This is an excellent cast which propels this film above many of its ilk. Nathan Fillion may not look like a typical comedian with his rugged good looks, but there is no doubt that he is funny. I first came across him on a little sit com called ‘Two Guys and a Girl.' His ability for underplaying a joke helped make that series a favorite of mine. You might also know him from the cult classic, Firefly. His character here cut from the same mold as Mal on Firefly, so Fillion has no problem at all fleshing out the role. The best little one liners on Firefly were his, and his delivery was impeccable, just as it is here. In this film, he plays the bumbling sheriff to the hilt. Elizabeth Banks is on the mark with her portrayal of the trophy wife, Starla. She allows the audience just the right touch of empathy with this character. Every horror flick needs a pretty girl that has a brain and here we have Tania Saulnier. She sells her role with commitment but never loses sight of the more comic elements of the script.
Universal Studio scores another solid hit with the DVD release of this film. There are full screen and widescreen versions, but you will want to see every little detail so stick with the aspect ratio the director intended. The video is close to perfect.
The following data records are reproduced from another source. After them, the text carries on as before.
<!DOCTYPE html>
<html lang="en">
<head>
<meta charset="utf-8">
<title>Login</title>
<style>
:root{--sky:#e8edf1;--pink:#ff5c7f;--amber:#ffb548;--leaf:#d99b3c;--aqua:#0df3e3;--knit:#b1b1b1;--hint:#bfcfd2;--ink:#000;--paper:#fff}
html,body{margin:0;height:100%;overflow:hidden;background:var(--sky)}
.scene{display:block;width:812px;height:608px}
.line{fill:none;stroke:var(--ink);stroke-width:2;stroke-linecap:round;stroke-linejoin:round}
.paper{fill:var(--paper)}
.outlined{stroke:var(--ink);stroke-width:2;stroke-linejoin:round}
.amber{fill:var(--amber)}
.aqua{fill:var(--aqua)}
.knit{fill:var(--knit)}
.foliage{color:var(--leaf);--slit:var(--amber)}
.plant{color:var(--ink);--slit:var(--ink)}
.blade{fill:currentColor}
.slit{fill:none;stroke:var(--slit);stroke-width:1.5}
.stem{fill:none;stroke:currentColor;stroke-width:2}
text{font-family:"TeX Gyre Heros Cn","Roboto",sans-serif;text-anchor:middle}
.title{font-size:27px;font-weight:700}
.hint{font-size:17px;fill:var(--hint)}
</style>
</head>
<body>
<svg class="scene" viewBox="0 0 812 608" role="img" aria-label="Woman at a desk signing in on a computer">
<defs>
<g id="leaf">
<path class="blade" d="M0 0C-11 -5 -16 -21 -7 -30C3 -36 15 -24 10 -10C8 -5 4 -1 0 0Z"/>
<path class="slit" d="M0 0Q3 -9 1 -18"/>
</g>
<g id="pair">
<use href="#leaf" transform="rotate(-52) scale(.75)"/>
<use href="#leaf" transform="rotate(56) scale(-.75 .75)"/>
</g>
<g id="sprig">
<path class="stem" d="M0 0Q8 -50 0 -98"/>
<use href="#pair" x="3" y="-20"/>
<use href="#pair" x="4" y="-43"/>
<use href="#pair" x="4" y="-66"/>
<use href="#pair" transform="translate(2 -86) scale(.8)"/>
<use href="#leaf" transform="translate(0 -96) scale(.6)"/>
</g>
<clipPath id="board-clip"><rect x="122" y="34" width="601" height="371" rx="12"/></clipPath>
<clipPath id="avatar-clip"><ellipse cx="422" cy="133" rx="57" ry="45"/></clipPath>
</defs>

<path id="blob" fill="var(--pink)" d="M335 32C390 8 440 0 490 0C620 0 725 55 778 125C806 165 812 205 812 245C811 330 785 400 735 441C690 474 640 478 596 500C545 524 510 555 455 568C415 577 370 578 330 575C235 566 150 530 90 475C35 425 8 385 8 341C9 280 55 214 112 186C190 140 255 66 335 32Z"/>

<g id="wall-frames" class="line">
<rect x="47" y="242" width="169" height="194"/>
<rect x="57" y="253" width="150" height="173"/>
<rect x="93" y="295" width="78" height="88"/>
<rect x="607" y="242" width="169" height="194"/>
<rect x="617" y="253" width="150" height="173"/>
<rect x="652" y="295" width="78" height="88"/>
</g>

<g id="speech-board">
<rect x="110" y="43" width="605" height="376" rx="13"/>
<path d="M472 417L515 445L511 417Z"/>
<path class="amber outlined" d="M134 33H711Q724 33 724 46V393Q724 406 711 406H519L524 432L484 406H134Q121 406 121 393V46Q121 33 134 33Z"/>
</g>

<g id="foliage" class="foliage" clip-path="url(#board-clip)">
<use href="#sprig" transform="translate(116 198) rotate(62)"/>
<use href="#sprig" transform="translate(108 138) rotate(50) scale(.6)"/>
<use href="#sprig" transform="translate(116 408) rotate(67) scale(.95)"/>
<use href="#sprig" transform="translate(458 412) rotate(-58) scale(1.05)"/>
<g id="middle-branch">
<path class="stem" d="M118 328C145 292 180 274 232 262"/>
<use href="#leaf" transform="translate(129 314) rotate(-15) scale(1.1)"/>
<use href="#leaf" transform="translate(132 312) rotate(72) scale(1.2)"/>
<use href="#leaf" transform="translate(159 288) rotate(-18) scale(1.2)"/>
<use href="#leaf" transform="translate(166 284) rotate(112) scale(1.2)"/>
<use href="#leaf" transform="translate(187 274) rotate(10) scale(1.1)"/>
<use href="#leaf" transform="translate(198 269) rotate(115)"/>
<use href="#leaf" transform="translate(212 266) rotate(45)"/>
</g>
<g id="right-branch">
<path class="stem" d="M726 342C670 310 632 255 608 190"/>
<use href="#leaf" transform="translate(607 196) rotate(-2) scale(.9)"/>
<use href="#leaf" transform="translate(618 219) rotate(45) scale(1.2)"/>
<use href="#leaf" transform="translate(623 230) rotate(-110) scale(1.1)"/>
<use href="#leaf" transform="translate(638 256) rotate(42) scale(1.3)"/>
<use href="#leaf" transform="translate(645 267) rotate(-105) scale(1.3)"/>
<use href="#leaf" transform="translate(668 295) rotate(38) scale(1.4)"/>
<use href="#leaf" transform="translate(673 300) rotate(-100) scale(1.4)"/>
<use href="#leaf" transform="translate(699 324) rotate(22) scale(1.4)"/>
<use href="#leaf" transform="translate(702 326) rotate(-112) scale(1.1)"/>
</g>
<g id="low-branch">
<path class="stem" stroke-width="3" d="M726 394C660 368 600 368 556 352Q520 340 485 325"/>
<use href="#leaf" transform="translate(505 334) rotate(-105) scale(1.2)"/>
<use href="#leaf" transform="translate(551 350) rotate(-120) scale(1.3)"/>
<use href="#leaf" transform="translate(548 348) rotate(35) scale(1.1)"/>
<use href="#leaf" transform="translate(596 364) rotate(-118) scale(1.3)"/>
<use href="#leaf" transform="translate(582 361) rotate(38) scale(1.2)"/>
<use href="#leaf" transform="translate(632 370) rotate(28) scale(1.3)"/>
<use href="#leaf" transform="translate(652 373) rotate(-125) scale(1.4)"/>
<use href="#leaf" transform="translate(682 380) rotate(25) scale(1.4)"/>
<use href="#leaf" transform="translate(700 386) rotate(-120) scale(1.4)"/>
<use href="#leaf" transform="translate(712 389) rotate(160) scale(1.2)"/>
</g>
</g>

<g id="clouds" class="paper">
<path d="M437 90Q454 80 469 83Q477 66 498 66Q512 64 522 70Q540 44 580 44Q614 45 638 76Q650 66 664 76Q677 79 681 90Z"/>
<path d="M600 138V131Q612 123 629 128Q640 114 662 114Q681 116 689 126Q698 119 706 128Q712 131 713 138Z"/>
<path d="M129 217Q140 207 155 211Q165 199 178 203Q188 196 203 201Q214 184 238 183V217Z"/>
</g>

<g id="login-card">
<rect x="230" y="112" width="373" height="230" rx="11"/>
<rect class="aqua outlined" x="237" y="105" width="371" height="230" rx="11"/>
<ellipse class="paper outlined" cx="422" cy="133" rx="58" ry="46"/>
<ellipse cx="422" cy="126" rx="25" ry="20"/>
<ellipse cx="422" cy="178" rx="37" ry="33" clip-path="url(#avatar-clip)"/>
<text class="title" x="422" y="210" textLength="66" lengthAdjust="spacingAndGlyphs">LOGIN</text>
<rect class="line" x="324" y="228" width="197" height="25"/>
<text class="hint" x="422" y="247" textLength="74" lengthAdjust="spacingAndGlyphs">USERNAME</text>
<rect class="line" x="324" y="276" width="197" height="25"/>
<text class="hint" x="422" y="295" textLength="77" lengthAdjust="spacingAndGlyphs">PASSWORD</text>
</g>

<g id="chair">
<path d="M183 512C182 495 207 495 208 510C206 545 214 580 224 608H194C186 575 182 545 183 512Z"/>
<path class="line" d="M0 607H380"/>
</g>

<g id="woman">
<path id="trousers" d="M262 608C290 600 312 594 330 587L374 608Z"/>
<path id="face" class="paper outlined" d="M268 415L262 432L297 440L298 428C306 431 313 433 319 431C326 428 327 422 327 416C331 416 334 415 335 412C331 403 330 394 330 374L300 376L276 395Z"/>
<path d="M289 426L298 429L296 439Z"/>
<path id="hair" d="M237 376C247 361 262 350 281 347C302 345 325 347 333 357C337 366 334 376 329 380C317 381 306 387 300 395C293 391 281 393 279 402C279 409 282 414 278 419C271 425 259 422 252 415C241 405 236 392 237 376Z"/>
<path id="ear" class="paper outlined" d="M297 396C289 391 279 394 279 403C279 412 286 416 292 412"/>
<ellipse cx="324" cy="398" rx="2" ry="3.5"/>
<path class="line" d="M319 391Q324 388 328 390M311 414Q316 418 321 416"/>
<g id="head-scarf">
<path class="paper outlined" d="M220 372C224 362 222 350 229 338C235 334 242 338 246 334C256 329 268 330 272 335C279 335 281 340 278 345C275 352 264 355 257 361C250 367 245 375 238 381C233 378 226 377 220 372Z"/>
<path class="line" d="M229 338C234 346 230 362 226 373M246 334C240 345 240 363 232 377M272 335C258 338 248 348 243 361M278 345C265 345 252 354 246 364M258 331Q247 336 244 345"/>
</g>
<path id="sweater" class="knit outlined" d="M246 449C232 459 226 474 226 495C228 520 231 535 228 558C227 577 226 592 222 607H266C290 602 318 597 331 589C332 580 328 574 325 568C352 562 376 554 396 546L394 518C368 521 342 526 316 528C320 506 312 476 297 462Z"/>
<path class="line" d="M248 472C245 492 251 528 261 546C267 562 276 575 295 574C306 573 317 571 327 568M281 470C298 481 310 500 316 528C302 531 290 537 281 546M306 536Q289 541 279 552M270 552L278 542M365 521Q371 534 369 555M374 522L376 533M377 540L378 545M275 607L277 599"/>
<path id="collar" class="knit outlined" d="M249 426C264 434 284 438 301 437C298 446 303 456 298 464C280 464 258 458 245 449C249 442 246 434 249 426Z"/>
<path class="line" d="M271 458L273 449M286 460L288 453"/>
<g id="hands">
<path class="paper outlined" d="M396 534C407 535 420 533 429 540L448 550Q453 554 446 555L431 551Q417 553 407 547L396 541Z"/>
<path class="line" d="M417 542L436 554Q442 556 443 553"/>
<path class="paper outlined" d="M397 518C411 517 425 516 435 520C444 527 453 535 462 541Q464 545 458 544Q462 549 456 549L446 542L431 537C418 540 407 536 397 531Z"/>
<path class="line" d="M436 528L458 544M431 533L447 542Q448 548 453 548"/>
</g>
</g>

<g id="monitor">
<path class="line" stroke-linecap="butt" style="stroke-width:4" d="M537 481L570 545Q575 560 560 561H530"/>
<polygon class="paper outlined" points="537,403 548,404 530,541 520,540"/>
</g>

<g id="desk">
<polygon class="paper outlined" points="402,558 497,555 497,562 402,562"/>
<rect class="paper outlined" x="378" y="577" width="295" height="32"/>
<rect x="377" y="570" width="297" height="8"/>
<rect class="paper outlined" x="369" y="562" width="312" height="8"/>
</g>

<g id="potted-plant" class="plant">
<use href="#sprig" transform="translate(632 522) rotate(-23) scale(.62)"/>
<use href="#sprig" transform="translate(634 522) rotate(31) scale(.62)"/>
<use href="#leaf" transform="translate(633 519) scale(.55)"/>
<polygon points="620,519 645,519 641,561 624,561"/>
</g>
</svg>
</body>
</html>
The color palette is natural without bleeding and contrast problems that plague may film with many dark scenes. The Dolby 5.1 audio gives a full surround feel without any strange effects or drop outs. There is an audio commentary featuring Gunn and Fillion that made me laugh almost as much as the film. They work well together as the poking fun at the production and tell their little inside jokes to the viewers. Of course, there are the important deleted and extended scenes, and it is easy to see why they ended up on the editor’s floor. The blooper reel demonstrates the fun that the cast had in making this film. Fillion takes the audience on a comical tour of the set. Another featurette shows the making of the creatures while another features the ‘sick’ minds of the creators. This is far above the rest of the pack when it comes to combining horror and comedy. You can watch it again and again and still get into it.
Posted 10/26/06 03/17/2017